What to produce:
Throughout the listing below, show every line in which "fill" occurs.

Entries shown:
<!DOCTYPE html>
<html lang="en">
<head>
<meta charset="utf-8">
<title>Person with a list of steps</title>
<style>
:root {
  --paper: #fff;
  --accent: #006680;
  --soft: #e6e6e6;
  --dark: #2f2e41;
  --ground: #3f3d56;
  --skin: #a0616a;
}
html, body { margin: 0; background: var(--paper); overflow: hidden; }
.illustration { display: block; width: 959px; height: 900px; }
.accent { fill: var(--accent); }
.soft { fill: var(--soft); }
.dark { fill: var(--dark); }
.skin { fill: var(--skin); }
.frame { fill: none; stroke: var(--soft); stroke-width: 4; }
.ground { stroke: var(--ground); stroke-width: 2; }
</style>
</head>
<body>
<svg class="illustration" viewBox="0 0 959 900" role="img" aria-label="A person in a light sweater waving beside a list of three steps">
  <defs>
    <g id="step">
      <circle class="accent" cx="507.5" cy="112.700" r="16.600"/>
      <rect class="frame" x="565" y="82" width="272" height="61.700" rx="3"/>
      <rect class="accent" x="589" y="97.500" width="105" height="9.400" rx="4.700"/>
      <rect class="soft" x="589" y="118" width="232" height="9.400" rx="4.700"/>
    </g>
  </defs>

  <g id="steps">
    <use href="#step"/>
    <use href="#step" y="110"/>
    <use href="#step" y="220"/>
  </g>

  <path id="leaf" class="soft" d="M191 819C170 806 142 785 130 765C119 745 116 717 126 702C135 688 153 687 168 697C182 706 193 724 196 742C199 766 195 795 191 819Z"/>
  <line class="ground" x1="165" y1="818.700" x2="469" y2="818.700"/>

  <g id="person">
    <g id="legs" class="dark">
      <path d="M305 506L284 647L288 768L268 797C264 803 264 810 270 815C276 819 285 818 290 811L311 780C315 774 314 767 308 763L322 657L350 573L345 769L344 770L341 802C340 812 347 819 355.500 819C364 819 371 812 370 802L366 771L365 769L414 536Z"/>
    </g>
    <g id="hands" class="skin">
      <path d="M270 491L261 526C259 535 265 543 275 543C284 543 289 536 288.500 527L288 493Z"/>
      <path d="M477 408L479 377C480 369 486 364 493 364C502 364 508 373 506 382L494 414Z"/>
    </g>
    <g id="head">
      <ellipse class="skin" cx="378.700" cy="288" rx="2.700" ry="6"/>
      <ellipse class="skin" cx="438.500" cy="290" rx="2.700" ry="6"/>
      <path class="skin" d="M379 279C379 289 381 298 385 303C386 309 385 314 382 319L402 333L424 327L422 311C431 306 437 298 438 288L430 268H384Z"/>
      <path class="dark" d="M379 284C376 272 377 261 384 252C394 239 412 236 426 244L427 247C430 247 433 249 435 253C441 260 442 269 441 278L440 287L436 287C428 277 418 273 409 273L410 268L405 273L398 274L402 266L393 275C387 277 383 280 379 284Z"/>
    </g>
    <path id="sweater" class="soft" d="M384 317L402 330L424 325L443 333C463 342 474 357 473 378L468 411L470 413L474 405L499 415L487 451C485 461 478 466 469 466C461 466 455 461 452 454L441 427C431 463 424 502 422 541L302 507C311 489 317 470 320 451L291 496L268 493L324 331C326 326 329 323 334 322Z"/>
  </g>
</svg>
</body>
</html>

Exercise solution:
.accent { fill: var(--accent); }
.soft { fill: var(--soft); }
.dark { fill: var(--dark); }
.skin { fill: var(--skin); }
.frame { fill: none; stroke: var(--soft); stroke-width: 4; }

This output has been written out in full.